Research Interests

Jason Gendler’s areas of expertise include narrative and narration in film and television, style and aesthetics, Hong Kong cinema, documentary, Hollywood film history, and humanistic applications of cognitive psychology. At root, the guiding questions underpinning his scholarly inquiries are poetic: he’s primarily interested in why and how media – particularly narratives – are designed and constructed, and the effects they have on their audiences. Oftentimes this involves searching for normative patterns either within individual works, across a range of works, or over a certain historical period, and proposing causes, purposes, and functions for them, be they aesthetic, industrial, economic, technological, or cultural. He’s strongly invested in empirical inquiry, and using evidence to support mid-sized arguments about film and television conventions and the purposes they serve.  


His forthcoming book, In the Beginning: The Narration of Beginnings in Classical Cinema, proposes a poetics of narrative beginnings. Two primary questions guide his approach: What sort of storytelling principles are normally found in the beginnings of films? What sort of comprehension processes do viewers bring to films that make the beginning important for understanding entire narratives? Focusing on classical beginnings in the films of the Hollywood studio era, he argues that the answers to these questions are interrelated: A beginning’s form strongly influences how viewers understand narratives while simultaneously the thought processes viewers use to process narratives often inform beginnings’ design. Films manipulate and distribute information to viewers, but viewers simultaneously perform mental activities on narratives. By combining both formal properties and comprehension processes, In the Beginning achieves new insights and a fuller understanding of the function of narrative beginnings, as well as a framework for analyzing narrative useful for both scholars and practitioners alike. 


Jason is a regular contributor to the Society for Cognitive Studies of the Moving Image, frequently presenting at the annual conference and functioning as a peer reviewer for the Society journal, Projections, where he has also published numerous articles. In 2016, he published “The Rich Inferential World of Mad Men: Serialized Television and Character Interiority,” which examines a season of Mad Men to address how episodes of a contemporary serialized television program actually integrate serial and episodic narrative components, investigating the extent to which individual episodes call upon information from earlier in the series to enrich the psychology of a given scene. In 2012, he published “Where Does the Beginning End? Cognition, Form, and Classical Narrative Beginnings,” and article which argues that only by combining formal properties and cognitive processes can one arrive at comprehensive and flexible model for determining where a beginning ends.  
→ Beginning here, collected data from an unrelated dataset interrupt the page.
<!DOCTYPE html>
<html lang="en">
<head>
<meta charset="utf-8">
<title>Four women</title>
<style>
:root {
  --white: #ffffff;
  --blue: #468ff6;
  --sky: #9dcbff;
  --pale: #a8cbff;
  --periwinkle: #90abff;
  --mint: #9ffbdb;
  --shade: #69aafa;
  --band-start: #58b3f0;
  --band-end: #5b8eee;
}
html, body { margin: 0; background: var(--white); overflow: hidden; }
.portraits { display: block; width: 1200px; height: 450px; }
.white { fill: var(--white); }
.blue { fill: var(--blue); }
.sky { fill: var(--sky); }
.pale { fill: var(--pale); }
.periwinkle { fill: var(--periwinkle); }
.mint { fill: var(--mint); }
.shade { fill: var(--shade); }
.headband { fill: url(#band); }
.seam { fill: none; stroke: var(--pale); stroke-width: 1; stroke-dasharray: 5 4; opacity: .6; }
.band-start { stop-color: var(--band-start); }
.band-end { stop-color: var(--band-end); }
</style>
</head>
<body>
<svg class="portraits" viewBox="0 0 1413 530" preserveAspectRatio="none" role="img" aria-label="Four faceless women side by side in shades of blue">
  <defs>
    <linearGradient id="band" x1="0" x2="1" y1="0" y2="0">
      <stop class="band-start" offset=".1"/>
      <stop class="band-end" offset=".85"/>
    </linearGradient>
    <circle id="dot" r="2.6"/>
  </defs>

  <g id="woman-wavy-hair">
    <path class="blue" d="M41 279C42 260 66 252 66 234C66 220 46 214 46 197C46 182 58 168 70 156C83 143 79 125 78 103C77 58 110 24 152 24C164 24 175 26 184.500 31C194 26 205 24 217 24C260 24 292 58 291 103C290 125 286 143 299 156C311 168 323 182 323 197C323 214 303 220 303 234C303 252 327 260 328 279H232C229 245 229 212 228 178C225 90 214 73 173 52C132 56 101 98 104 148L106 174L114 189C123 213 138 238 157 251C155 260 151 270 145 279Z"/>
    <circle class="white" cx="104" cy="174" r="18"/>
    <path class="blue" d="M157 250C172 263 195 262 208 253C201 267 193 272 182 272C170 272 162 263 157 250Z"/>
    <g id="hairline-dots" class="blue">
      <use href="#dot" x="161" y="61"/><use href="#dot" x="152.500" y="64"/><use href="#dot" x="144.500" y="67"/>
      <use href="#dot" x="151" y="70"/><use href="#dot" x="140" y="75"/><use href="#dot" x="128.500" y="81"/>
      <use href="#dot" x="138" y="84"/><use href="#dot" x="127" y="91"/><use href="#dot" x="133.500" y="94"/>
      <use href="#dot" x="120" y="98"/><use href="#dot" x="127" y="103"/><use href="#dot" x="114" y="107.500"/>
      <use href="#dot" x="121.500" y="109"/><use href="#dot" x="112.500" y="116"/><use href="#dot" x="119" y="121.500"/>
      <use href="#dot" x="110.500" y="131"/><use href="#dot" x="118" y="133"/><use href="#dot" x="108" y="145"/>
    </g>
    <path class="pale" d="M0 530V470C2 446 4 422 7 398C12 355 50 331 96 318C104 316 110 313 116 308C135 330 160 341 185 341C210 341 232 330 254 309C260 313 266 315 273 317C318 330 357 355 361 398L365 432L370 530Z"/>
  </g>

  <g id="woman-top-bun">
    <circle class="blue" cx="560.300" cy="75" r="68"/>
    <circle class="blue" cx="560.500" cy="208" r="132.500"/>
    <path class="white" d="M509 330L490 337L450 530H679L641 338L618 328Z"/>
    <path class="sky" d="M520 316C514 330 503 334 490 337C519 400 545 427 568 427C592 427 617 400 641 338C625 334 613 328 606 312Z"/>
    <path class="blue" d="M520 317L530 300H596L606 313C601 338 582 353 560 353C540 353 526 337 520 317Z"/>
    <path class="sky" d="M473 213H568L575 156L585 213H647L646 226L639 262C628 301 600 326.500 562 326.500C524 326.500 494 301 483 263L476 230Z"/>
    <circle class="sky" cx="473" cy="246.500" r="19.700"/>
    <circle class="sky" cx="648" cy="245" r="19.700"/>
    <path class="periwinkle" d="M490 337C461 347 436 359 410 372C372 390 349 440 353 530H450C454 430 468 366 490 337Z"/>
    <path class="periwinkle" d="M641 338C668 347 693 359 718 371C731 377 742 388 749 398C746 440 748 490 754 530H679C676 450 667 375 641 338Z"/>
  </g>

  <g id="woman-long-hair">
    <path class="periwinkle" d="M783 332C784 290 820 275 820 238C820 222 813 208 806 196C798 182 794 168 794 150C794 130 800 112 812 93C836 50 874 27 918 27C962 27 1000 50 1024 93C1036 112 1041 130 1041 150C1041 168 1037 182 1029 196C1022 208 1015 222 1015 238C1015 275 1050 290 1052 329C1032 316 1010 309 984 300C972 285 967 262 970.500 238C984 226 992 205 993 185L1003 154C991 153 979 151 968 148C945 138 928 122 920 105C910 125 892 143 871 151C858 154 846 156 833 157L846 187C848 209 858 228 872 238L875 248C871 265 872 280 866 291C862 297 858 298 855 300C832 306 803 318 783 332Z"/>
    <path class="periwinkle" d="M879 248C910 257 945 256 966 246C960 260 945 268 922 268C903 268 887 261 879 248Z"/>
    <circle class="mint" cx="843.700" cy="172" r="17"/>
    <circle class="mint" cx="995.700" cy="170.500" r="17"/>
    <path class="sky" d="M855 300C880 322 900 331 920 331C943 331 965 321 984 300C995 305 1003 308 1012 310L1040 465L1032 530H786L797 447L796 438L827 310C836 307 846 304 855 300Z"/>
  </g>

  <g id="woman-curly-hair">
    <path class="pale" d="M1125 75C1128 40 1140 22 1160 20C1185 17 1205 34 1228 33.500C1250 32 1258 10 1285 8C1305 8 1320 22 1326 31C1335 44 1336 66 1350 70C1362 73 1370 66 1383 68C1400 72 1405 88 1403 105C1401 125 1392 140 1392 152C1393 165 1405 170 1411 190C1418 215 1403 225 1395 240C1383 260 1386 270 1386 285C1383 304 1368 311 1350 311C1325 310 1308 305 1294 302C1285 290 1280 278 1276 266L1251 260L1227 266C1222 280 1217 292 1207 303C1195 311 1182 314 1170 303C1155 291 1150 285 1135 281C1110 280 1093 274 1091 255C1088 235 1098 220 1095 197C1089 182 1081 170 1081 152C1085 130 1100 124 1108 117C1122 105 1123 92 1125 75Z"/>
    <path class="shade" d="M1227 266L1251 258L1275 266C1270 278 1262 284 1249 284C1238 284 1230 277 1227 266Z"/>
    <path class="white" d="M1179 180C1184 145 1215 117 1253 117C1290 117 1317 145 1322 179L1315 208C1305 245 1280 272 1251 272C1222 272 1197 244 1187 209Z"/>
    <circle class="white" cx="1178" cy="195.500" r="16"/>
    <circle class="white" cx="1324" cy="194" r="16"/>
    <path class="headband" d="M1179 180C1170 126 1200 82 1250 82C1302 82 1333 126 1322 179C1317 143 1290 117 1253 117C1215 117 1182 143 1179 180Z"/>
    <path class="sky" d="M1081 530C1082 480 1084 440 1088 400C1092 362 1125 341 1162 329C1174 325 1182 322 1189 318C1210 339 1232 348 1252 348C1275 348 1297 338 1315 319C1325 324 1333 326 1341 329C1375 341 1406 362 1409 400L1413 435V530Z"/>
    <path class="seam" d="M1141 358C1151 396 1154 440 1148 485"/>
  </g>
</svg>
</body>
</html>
In addition to revising his book, he is also currently working on upcoming projects concerning Hong Kong action cinema and further subjects involving narrative in contemporary television.  


  •   Journal articles 

  •   “The Rich Inferential World of Mad Men: Serialized Television and Character Interiority,” Projections. Volume 10, No. 1 (Summer/Winter 2016). 

  •   “Where Does the Beginning End? Cognition, Form, and Classical Narrative Beginnings.” Projections. Volume 6, No. 2. (Winter, 2012). 

  •   “Primer: The Perils and Paradoxes of Restricted Time Travel Narration.” Nebula Volume 3, No. 4, December 2006/January 2007. 

  •   Book Chapters 

  •   “Are My Eyes Really Brown? The Aesthetics of Colorization in Casablanca.” Solicited for the Routledge AFI Reader Color and the Moving Image (New York: 
    Routledge, 2013). 

  •   Book Reviews 

  •   “Impossible Puzzle Films.” Projections. Volume 13, No. 1 (2019) 

Accomplishments and Awards

  •   Fellow of the Society for Cognitive Studies of the Moving Image 

  •   British Society of Aesthetics Early-Career Award, 2015 

  •   UCLA 

  •   Dissertation Year Fellowship, 2013-2014  

  •   Kemp R. Niver Scholarship, 2013  

  •   Harold Leonard Fund, 2007-2010 

  •   Chancellor’s Prize Fellowship, 2007-2009  

  •   Graduate Summer Research Mentorship, 2008 

  •   University of Wisconsin, Madison 

  •   Dean’s List, four semesters 2000-2004 

  •   Christopher Neal Heinlein Scholarship, 2003